Father calls her “little cat”. A cat in a house of fish. Perhaps her name was Mother’s idea. A reminder to her eldest that her lot is not this castle and its Tully blue waters, but some other family whom she will wed into … someday soon. Mother gave me no such reminder, though the sin of being born a daughter is something Cat and I share. Sometimes I ask myself why — Why? Why remind her and not me? — but then I watch my sister walking gracefully beside our ward, Petyr, and I see our words writ large all over her, in red ink that will never wash out. Family. Duty. Honor. Are they written on me too? I can’t tell. No one is looking at me.

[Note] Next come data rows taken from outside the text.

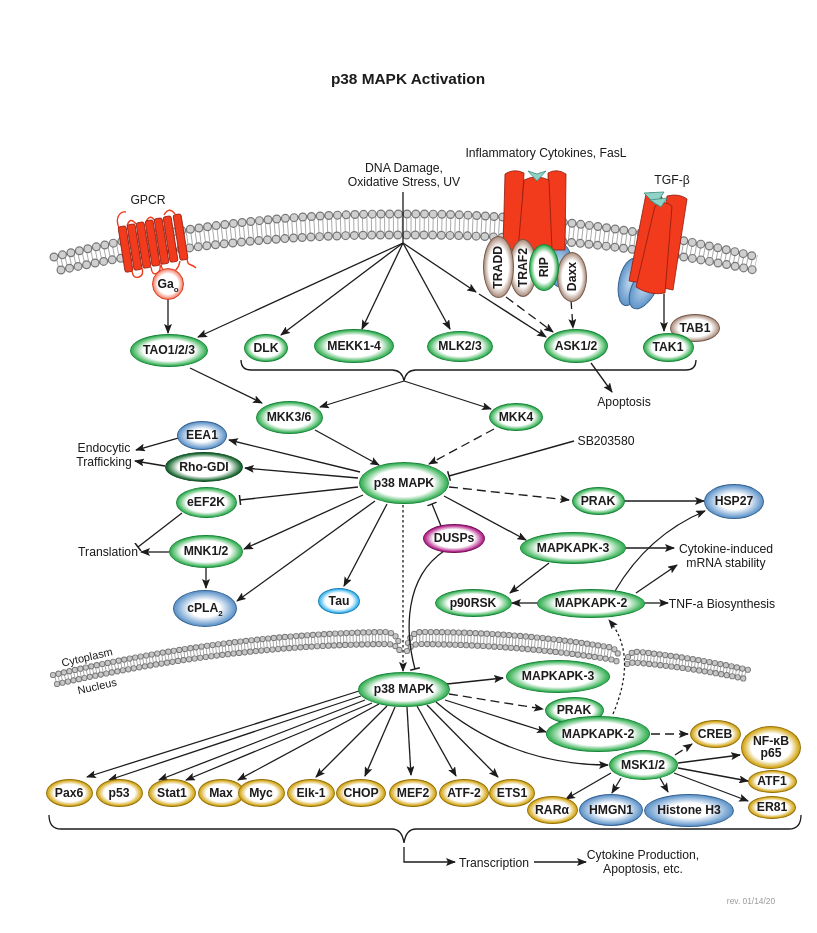
<!DOCTYPE html>
<html lang="en">
<head>
<meta charset="utf-8">
<title>p38 MAPK Activation</title>
<style>
:root{--ink:#1d1b1c;--green:#3fb55c;--green-edge:#18843a;--blue:#6498cc;--blue-edge:#35618f;--gold:#d5a91c;--gold-edge:#94700a;--tan:#b59a8b;--tan-edge:#75594b;--red:#f23a1c;--red-edge:#8d1c10}
*{box-sizing:border-box}
html,body{margin:0;overflow:hidden;background:#fff}
.pathway{position:relative;width:817px;height:933px;overflow:hidden;background:#fff;color:var(--ink);font:12.2px/14px "Liberation Sans",Arial,sans-serif}
h1{position:absolute;left:0;top:69px;width:816px;margin:0;font-size:15.4px;line-height:20px;text-align:center}
.drawing{position:absolute;left:0;top:0}
.label{position:absolute;left:calc(var(--x)*1px);top:calc(var(--y)*1px);transform:translate(-50%,-50%);white-space:nowrap;text-align:center}
.tilt{font-size:11px;transform:translate(-50%,-50%) rotate(-13deg)}
.revision{font-size:8.4px;color:#999}
.node{position:absolute;left:calc((var(--x) - var(--w)/2)*1px);top:calc((var(--y) - var(--h)/2)*1px);width:calc(var(--w)*1px);height:calc(var(--h)*1px);display:flex;align-items:center;justify-content:center;text-align:center;white-space:nowrap;font-weight:bold;border-radius:50%;border:1.3px solid var(--edge);background:radial-gradient(closest-side,#fff 68%,var(--fill) 97%);--fill:var(--green);--edge:var(--green-edge)}
.blue{--fill:var(--blue);--edge:var(--blue-edge);background:radial-gradient(closest-side,#fff 48%,var(--fill) 97%)}
.gold{--fill:var(--gold);--edge:var(--gold-edge);--h:28}
.tan{--fill:var(--tan);--edge:var(--tan-edge)}
.forest{--fill:#1d6b34;--edge:#0d4520}
.cyan{--fill:#45b8ee;--edge:#1780b8}
.plum{--fill:#b5288c;--edge:#761059}
.coral{--fill:#f68a74;--edge:#d83a22}
.upright span{writing-mode:vertical-rl;transform:rotate(180deg)}
sub{font-size:8px;line-height:1;vertical-align:baseline;position:relative;top:4px}
.line{fill:none;stroke:var(--ink);stroke-width:1.3}
.to{marker-end:url(#arrow)}
.stop{marker-end:url(#bar)}
.dash{stroke-dasharray:9 5}
.dot{stroke-dasharray:2.5 2.5}
.bead{fill:none;stroke-linecap:round;stroke:#777;stroke-width:9;stroke-dasharray:0 8.7}
.shine{stroke:#cfcfcf;stroke-width:6.6}
.tails{fill:none;stroke:#aaa;stroke-width:16;stroke-dasharray:1 3.4}
.small .bead{stroke-width:6.2;stroke-dasharray:0 5.6}
.small .shine{stroke-width:4.4;stroke:#c6c6c6}
.small .tails{stroke-width:10;stroke-dasharray:1 2.2}
.receptor{fill:var(--red);stroke:var(--red-edge);stroke-width:.8}
.loop{fill:none;stroke:var(--red);stroke-width:1.4}
.ligand{fill:#8fd3c6;stroke:#3d8d80;stroke-width:.8}
.domain{fill:url(#domain-blue);stroke:var(--blue-edge)}
</style>
</head>
<body>
<main class="pathway">
<h1>p38 MAPK Activation</h1>

<svg class="drawing" width="817" height="933" viewBox="0 0 817 933" aria-hidden="true">
<defs>
<marker id="arrow" markerUnits="userSpaceOnUse" markerWidth="10" markerHeight="8" refX="9" refY="4" orient="auto"><path d="M0 0L10 4L0 8L2 4Z" fill="#1d1b1c"/></marker>
<marker id="bar" markerUnits="userSpaceOnUse" markerWidth="4" markerHeight="10" refX="2" refY="5" orient="auto"><path d="M2 0V10" stroke="#1d1b1c" stroke-width="1.5"/></marker>
<radialGradient id="domain-blue"><stop offset="0" stop-color="#c3daf0"/><stop offset="1" stop-color="#5f94c9"/></radialGradient>
<path id="outer-leaflet" d="M54 257Q225 213 403 214Q580 213 757 257"/>
<path id="inner-leaflet" d="M61 270Q228 234 403 235Q580 234 754 270"/>
<path id="envelope-top" d="M53 675Q225 634 385 632Q396 632 399 643M408 643Q411 632 422 632Q520 632 608 647Q617 648 619 657M628 657Q630 651 640 652Q695 658 749 670"/>
<path id="envelope-base" d="M57 684Q228 645 388 644Q397 645 400 651M407 651Q411 644 420 644Q520 645 608 659Q617 660 620 664M627 664Q630 662 640 663Q693 668 746 679"/>
<rect id="helix" width="8" height="46" rx="2" transform="rotate(-9)"/>
</defs>

<g class="plasma-membrane">
<path class="tails" d="M57 263Q227 224 403 225Q580 224 756 263"/>
<use href="#outer-leaflet" class="bead"/><use href="#outer-leaflet" class="bead shine"/>
<use href="#inner-leaflet" class="bead"/><use href="#inner-leaflet" class="bead shine"/>
</g>

<g class="nuclear-envelope small">
<path class="tails" d="M55 679Q226 640 390 638M416 638Q520 639 612 653M634 657Q695 663 748 674"/>
<use href="#envelope-top" class="bead"/><use href="#envelope-top" class="bead shine"/>
<use href="#envelope-base" class="bead"/><use href="#envelope-base" class="bead shine"/>
</g>

<g class="gpcr">
<path class="loop" d="M119 228C115 219 119 211 126 212M132 271Q133 279 139 277Q144 275 142 268M151 267Q152 276 157 273Q161 271 160 265M127 226Q130 216 136 224M146 222Q150 213 155 221M161 262C160 276 177 278 180 261M164 215Q169 206 175 214M187 258C188 268 190 262 196 268"/>
<g class="receptor"><use href="#helix" x="118" y="227"/><use href="#helix" x="127" y="225"/><use href="#helix" x="136" y="223"/><use href="#helix" x="145" y="221"/><use href="#helix" x="154" y="219"/><use href="#helix" x="163" y="217"/><use href="#helix" x="173" y="215"/></g>
</g>

<g class="cytokine-receptor">
<ellipse class="domain" cx="560" cy="265" rx="12" ry="22"/>
<g class="receptor">
<path d="M505 174Q514 168 524 173L520 250H503Z"/>
<path d="M548 173Q557 168 566 174L565 250H548Z"/>
<path d="M524 180Q536 174 549 180L552 250H518Z"/>
</g>
<path class="ligand" d="M528 171L537 181L546 171L537 174Z"/>
</g>

<g class="tgf-receptor">
<ellipse class="domain" cx="630" cy="282" rx="11" ry="24" transform="rotate(12 630 282)"/>
<ellipse class="domain" cx="645" cy="286" rx="12" ry="25" transform="rotate(28 645 286)"/>
<g class="receptor">
<path d="M646 194Q655 191 662 197L650 284L629 281Z"/>
<path d="M667 196Q679 193 687 199L673 290L654 286Z"/>
<path d="M655 206Q664 199 672 206L665 293Q650 296 636 287Z"/>
</g>
<path class="ligand" d="M644 193L664 192L656 205Z"/>
<path class="ligand" d="M650 200L667 198L661 207Z"/>
</g>

<g class="line">
<path d="M403 192V243"/>
<path class="to" d="M403 243L198 337"/><path class="to" d="M403 243L281 335"/><path class="to" d="M403 243L362 329"/><path class="to" d="M403 243L450 329"/><path class="to" d="M403 243L476 292"/><path class="to" d="M479 294L546 337"/>
<path class="to" d="M168 299V333"/><path class="to" d="M190 368L262 403"/>
<path d="M241 360Q241 370 251 370H392Q402 370 404 381Q406 370 416 370H686Q696 370 696 360"/>
<path class="to" d="M404 381L320 407"/><path class="to" d="M404 381L491 409"/>
<path class="to" d="M591 363L612 392"/><path class="to dash" d="M506 297L553 332"/><path class="to dash" d="M571 300L573 328"/><path class="to" d="M664 294V331"/>
<path class="to" d="M315 430L379 465"/><path class="to dash" d="M494 429L429 464"/><path class="stop" d="M574 441L449 476"/>
<path class="to" d="M360 472L229 440"/><path class="to" d="M358 478L245 468"/><path class="stop" d="M358 487L240 500"/><path class="to" d="M363 495L244 549"/><path class="to" d="M375 501L237 601"/><path class="to" d="M387 504L344 586"/>
<path class="to dot" d="M403 505V671"/><path class="stop" d="M441 526L432 504"/><path class="to" d="M444 496L526 540"/><path class="to dash" d="M449 487L569 500"/>
<path class="to" d="M624 501H704"/>
<path class="to" d="M178 438L136 450"/><path class="to" d="M165 466L135 461"/><path class="stop" d="M182 513L138 547"/><path class="to" d="M169 552H141"/><path class="to" d="M206 567V588"/>
<path class="to" d="M549 563L510 593"/><path class="to" d="M626 548H674"/><path class="to" d="M615 591Q648 535 705 511"/><path class="to" d="M636 593L677 565"/><path class="to" d="M645 603H668"/><path class="to" d="M537 603H512"/>
<path class="to dot" d="M613 714Q638 655 609 620"/><path class="stop" d="M444 551C404 578 405 632 415 669"/>
<path class="to" d="M447 684L503 678"/><path class="to dash" d="M449 694L543 709"/><path class="to" d="M445 700L546 732"/><path class="to" d="M436 702Q510 765 608 765"/>
<path class="to" d="M359 691L87 777"/><path class="to" d="M361 696L109 780"/><path class="to" d="M365 700L159 780"/><path class="to" d="M372 703L186 780"/><path class="to" d="M379 704L238 780"/><path class="to" d="M387 706L316 777"/><path class="to" d="M395 707L365 776"/><path class="to" d="M407 707L411 775"/><path class="to" d="M417 706L456 776"/><path class="to" d="M427 705L498 777"/>
<path class="to dash" d="M651 734H688"/><path class="to dash" d="M675 755L692 744"/><path class="to" d="M678 763L740 755"/><path class="to" d="M678 768L748 781"/><path class="to" d="M674 773L748 801"/><path class="to" d="M611 773L566 799"/><path class="to" d="M621 778L612 793"/><path class="to" d="M660 778L668 792"/>
<path d="M49 815Q49 829 61 829H392Q402 829 404 843Q406 829 416 829H789Q801 829 801 815"/>
<path class="to" d="M404 847V862H455"/><path class="to" d="M534 862H586"/>
</g>
</svg>

<section class="stimuli">
<div class="label" style="--x:148;--y:200">GPCR</div>
<div class="label" style="--x:404;--y:175">DNA Damage,<br>Oxidative Stress, UV</div>
<div class="label" style="--x:546;--y:153">Inflammatory Cytokines, FasL</div>
<div class="label" style="--x:672;--y:180">TGF-β</div>
</section>

<section class="adaptors">
<div class="node coral" style="--x:168;--y:284;--w:32;--h:32"><span>Ga<sub>o</sub></span></div>
<div class="node tan upright" style="--x:523;--y:268;--w:28;--h:58"><span>TRAF2</span></div>
<div class="node tan upright" style="--x:498;--y:267;--w:31;--h:62"><span>TRADD</span></div>
<div class="node tan upright" style="--x:572;--y:277;--w:30;--h:50"><span>Daxx</span></div>
<div class="node upright" style="--x:544;--y:267;--w:30;--h:47"><span>RIP</span></div>
</section>

<section class="kinase-cascade">
<div class="node" style="--x:169;--y:350;--w:78;--h:33">TAO1/2/3</div>
<div class="node" style="--x:266;--y:348;--w:44;--h:28">DLK</div>
<div class="node" style="--x:354;--y:346;--w:80;--h:34">MEKK1-4</div>
<div class="node" style="--x:460;--y:346;--w:66;--h:31">MLK2/3</div>
<div class="node" style="--x:576;--y:346;--w:64;--h:34">ASK1/2</div>
<div class="node tan" style="--x:695;--y:328;--w:50;--h:28">TAB1</div>
<div class="node" style="--x:668;--y:347;--w:51;--h:29">TAK1</div>
<div class="node" style="--x:289;--y:417;--w:67;--h:33">MKK3/6</div>
<div class="node" style="--x:516;--y:417;--w:54;--h:28">MKK4</div>
<div class="label" style="--x:624;--y:402">Apoptosis</div>
<div class="label" style="--x:606;--y:441">SB203580</div>
</section>

<section class="cytoplasm">
<div class="node" style="--x:404;--y:483;--w:90;--h:42">p38 MAPK</div>
<div class="node blue" style="--x:202;--y:435;--w:50;--h:29">EEA1</div>
<div class="node forest" style="--x:204;--y:467;--w:78;--h:30">Rho-GDI</div>
<div class="node" style="--x:206;--y:502;--w:61;--h:31">eEF2K</div>
<div class="node" style="--x:206;--y:551;--w:74;--h:33">MNK1/2</div>
<div class="node blue" style="--x:205;--y:608;--w:64;--h:37"><span>cPLA<sub>2</sub></span></div>
<div class="node cyan" style="--x:339;--y:601;--w:42;--h:26">Tau</div>
<div class="node plum" style="--x:454;--y:538;--w:62;--h:29">DUSPs</div>
<div class="node" style="--x:598;--y:501;--w:53;--h:28">PRAK</div>
<div class="node blue" style="--x:734;--y:501;--w:60;--h:35">HSP27</div>
<div class="node" style="--x:573;--y:548;--w:106;--h:32">MAPKAPK-3</div>
<div class="node" style="--x:591;--y:603;--w:108;--h:29">MAPKAPK-2</div>
<div class="node" style="--x:473;--y:603;--w:77;--h:28">p90RSK</div>
<div class="label" style="--x:104;--y:455">Endocytic<br>Trafficking</div>
<div class="label" style="--x:108;--y:552">Translation</div>
<div class="label" style="--x:726;--y:556">Cytokine-induced<br>mRNA stability</div>
<div class="label" style="--x:722;--y:604">TNF-a Biosynthesis</div>
<div class="label tilt" style="--x:87;--y:657">Cytoplasm</div>
</section>

<section class="nucleus">
<div class="label tilt" style="--x:97;--y:686">Nucleus</div>
<div class="node" style="--x:404;--y:689;--w:92;--h:35">p38 MAPK</div>
<div class="node" style="--x:558;--y:676;--w:104;--h:33">MAPKAPK-3</div>
<div class="node" style="--x:574;--y:710;--w:59;--h:27">PRAK</div>
<div class="node" style="--x:598;--y:734;--w:104;--h:36">MAPKAPK-2</div>
<div class="node" style="--x:643;--y:765;--w:69;--h:30">MSK1/2</div>
</section>

<section class="transcription-factors">
<div class="node gold" style="--x:69;--y:793;--w:47">Pax6</div>
<div class="node gold" style="--x:119;--y:793;--w:47">p53</div>
<div class="node gold" style="--x:172;--y:793;--w:48">Stat1</div>
<div class="node gold" style="--x:221;--y:793;--w:47">Max</div>
<div class="node gold" style="--x:261;--y:793;--w:47">Myc</div>
<div class="node gold" style="--x:311;--y:793;--w:48">Elk-1</div>
<div class="node gold" style="--x:361;--y:793;--w:50">CHOP</div>
<div class="node gold" style="--x:413;--y:793;--w:48">MEF2</div>
<div class="node gold" style="--x:464;--y:793;--w:50">ATF-2</div>
<div class="node gold" style="--x:512;--y:793;--w:46">ETS1</div>
<div class="node gold" style="--x:552;--y:810;--w:51">RARα</div>
<div class="node blue" style="--x:611;--y:810;--w:64;--h:32">HMGN1</div>
<div class="node blue" style="--x:689;--y:810;--w:90;--h:33">Histone H3</div>
<div class="node gold" style="--x:715;--y:734;--w:51">CREB</div>
<div class="node gold" style="--x:771;--y:747;--w:60;--h:43;line-height:12px">NF-κB<br>p65</div>
<div class="node gold" style="--x:772;--y:781;--w:49;--h:23">ATF1</div>
<div class="node gold" style="--x:772;--y:807;--w:48;--h:23">ER81</div>
</section>

<section class="outcome">
<div class="label" style="--x:494;--y:863">Transcription</div>
<div class="label" style="--x:643;--y:862">Cytokine Production,<br>Apoptosis, etc.</div>
<div class="label revision" style="--x:751;--y:901">rev. 01/14/20</div>
</section>
</main>
</body>
</html>
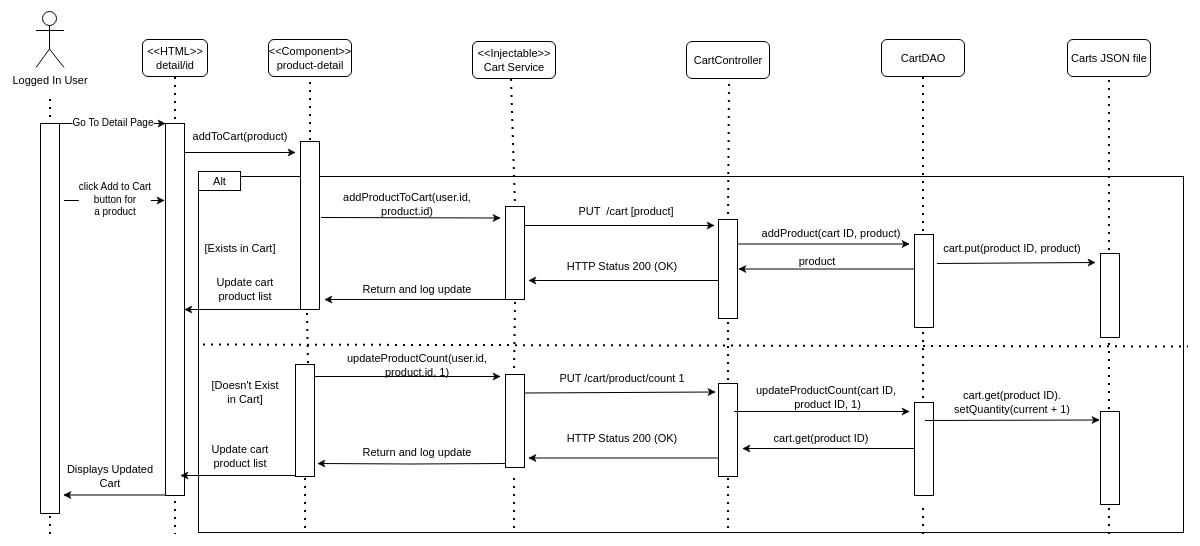
<!DOCTYPE html>
<html lang="en">
<head>
<meta charset="utf-8">
<title>Add to cart sequence diagram</title>
<style>
:root { --ink: #000; --paper: #fff; }
* { box-sizing: border-box; }
html, body { margin: 0; }
body { width: 1200px; height: 546px; overflow: hidden; background: var(--paper); }
.diagram {
  position: relative; width: 1200px; height: 546px; overflow: hidden;
  background: var(--paper); color: var(--ink);
  font: 11px/14px "Liberation Sans", Arial, sans-serif; text-align: center;
}
.diagram p { margin: 0; }
.lines { position: absolute; left: 0; top: 0; display: block; fill: none; stroke: var(--ink); stroke-width: 1; }
.lifelines, .divider { stroke-width: 2; stroke-dasharray: 2 6; }
.messages path { marker-end: url(#arrowhead); }
.participant, .activation, .fragment, .operator {
  position: absolute; left: var(--x); top: var(--y); width: var(--w); height: var(--h);
  border: 1px solid var(--ink);
}
.participant, .operator { display: flex; align-items: center; justify-content: center; white-space: nowrap; background: var(--paper); }
.participant { --h: 38px; border-radius: 6px; }
.activation { --w: 20px; background: var(--paper); }
.label { position: absolute; left: var(--x); top: var(--y); transform: translate(-50%, -50%); white-space: nowrap; }
.small { font-size: 10px; line-height: 12.5px; background: var(--paper); }
</style>
</head>
<body>
<main class="diagram">
  <section class="fragment" style="--x:198px;--y:176px;--w:986px;--h:357px" aria-label="Alternative fragment"></section>
  <p class="operator" style="--x:198px;--y:171px;--w:43px;--h:20px">Alt</p>

  <svg class="lines" width="1200" height="546" viewBox="0 0 1200 546" aria-hidden="true">
    <g class="actor">
      <circle cx="49.5" cy="18.5" r="7"/>
      <path d="M49.500 25.500V49M36 30.500H64M49.500 49L36 67.500M49.500 49L64 67.500"/>
    </g>
    <g class="lifelines">
      <path d="M50 99V123M50 516V534"/>
      <path d="M175 77V123M175 501V534"/>
      <path d="M310 82V141M307 313L308 364M305 478V534"/>
      <path d="M511 79L515 206M515 302L514 373M514 478V534"/>
      <path d="M729 84L728 219M728 322V383M728 478V534"/>
      <path d="M923 77V234M923 332V401M923 508V534"/>
      <path d="M1109 80V252M1109 343V410M1109 508V534"/>
    </g>
    <path class="divider" d="M203 344.500L1188 346.500"/>
  </svg>

  <div class="activation" style="--x:40px;--y:123px;--h:391px"></div>
  <div class="activation" style="--x:165px;--y:123px;--h:373px"></div>
  <div class="activation" style="--x:300px;--y:141px;--h:169px"></div>
  <div class="activation" style="--x:295px;--y:364px;--h:113px"></div>
  <div class="activation" style="--x:505px;--y:206px;--h:94px"></div>
  <div class="activation" style="--x:505px;--y:374px;--h:94px"></div>
  <div class="activation" style="--x:718px;--y:219px;--h:100px"></div>
  <div class="activation" style="--x:718px;--y:383px;--h:94px"></div>
  <div class="activation" style="--x:914px;--y:234px;--h:94px"></div>
  <div class="activation" style="--x:914px;--y:402px;--h:94px"></div>
  <div class="activation" style="--x:1100px;--y:253px;--h:85px"></div>
  <div class="activation" style="--x:1100px;--y:411px;--h:94px"></div>

  <svg class="lines" width="1200" height="546" viewBox="0 0 1200 546" aria-hidden="true">
    <defs>
      <marker id="arrowhead" markerUnits="userSpaceOnUse" markerWidth="9" markerHeight="9" refX="8" refY="4.500" orient="auto">
        <path d="M1 1L8 4.500L1 8L2.800 4.500Z" fill="#000" stroke="#000" stroke-width=".6"/>
      </marker>
    </defs>
    <g class="messages">
      <path d="M59 123.500H165"/>
      <path d="M64 200.500H164"/>
      <path d="M184 152.500H295"/>
      <path d="M321 217.500L500 218"/>
      <path d="M524 225.500H714"/>
      <path d="M738 244H909"/>
      <path d="M937 263.500L1095 262.500"/>
      <path d="M914.500 282V269H739"/>
      <path d="M718.500 252V280.500H529"/>
      <path d="M505 299.500H325"/>
      <path d="M301 309.500H185"/>
      <path d="M315 376.500H500"/>
      <path d="M524 393L715 392"/>
      <path d="M734 411.500H909"/>
      <path d="M925 420.500L1099 420"/>
      <path d="M914 448.500H743"/>
      <path d="M718.500 430V458H529"/>
      <path d="M505 463.500L410 464L318 463.500"/>
      <path d="M296 475.500H181"/>
      <path d="M166 495H64"/>
    </g>
  </svg>

  <p class="label" style="--x:50px;--y:80px">Logged In User</p>
  <div class="participant" style="--x:142px;--y:39px;--w:66px">&lt;&lt;HTML&gt;&gt;<br>detail/id</div>
  <div class="participant" style="--x:268px;--y:39px;--w:84px">&lt;&lt;Component&gt;&gt;<br>product-detail</div>
  <div class="participant" style="--x:472px;--y:41px;--w:84px">&lt;&lt;Injectable&gt;&gt;<br>Cart Service</div>
  <div class="participant" style="--x:686px;--y:41px;--w:84px">CartController</div>
  <div class="participant" style="--x:881px;--y:39px;--w:84px">CartDAO</div>
  <div class="participant" style="--x:1067px;--y:39px;--w:84px">Carts JSON file</div>

  <p class="label small" style="--x:113px;--y:123px">Go To Detail Page</p>
  <p class="label small" style="--x:115px;--y:200px">click Add to Cart<br>button for<br>a product</p>
  <p class="label" style="--x:240px;--y:136px">addToCart(product)</p>

  <p class="label" style="--x:240px;--y:248px">[Exists in Cart]</p>
  <p class="label" style="--x:407px;--y:204px">addProductToCart(user.id,<br>product.id)</p>
  <p class="label" style="--x:626px;--y:211px">PUT &nbsp;/cart [product]</p>
  <p class="label" style="--x:831px;--y:233px">addProduct(cart ID, product)</p>
  <p class="label" style="--x:1012px;--y:248px">cart.put(product ID, product)</p>
  <p class="label" style="--x:817px;--y:261px">product</p>
  <p class="label" style="--x:622px;--y:266px">HTTP Status 200 (OK)</p>
  <p class="label" style="--x:417px;--y:289px">Return and log update</p>
  <p class="label" style="--x:245px;--y:289px">Update cart<br>product list</p>

  <p class="label" style="--x:245px;--y:392px">[Doesn't Exist<br>in Cart]</p>
  <p class="label" style="--x:417px;--y:365px">updateProductCount(user.id,<br>product.id, 1)</p>
  <p class="label" style="--x:622px;--y:378px">PUT /cart/product/count 1</p>
  <p class="label" style="--x:826px;--y:397px">updateProductCount(cart ID,<br>&nbsp;product ID, 1)</p>
  <p class="label" style="--x:1012px;--y:402px">cart.get(product ID).<br>setQuantity(current + 1)</p>
  <p class="label" style="--x:821px;--y:438px">cart.get(product ID)</p>
  <p class="label" style="--x:622px;--y:438px">HTTP Status 200 (OK)</p>
  <p class="label" style="--x:417px;--y:452px">Return and log update</p>
  <p class="label" style="--x:240px;--y:456px">Update cart<br>product list</p>
  <p class="label" style="--x:110px;--y:476px">Displays Updated<br>Cart</p>
</main>
</body>
</html>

The other part of her name fits. Cat is just a little older than I. She knew Mother a little longer. In this strange season of slow dying our Maester calls autumn, I look at her hair against the riotous color of the trees and find it is just a little redder than mine. Sometimes Petyr’s gaze lingers over her just a little too long. I notice a lot of little things about my sister, Cat.
Then there is Edmure. He tries to act older, though he will always be my baby brother, even on the day he weds. As he follows Cat around, he pretends to be a great leader, like Aegon the Conqueror was said to be. Edmure is uncertain around Cat, unsure where his love for his big sister ends and for his surrogate mother begins. He has no uncertainty in his eyes when he looks at me. I am just Lysa.
I am afraid. I am afraid that is all I will ever be.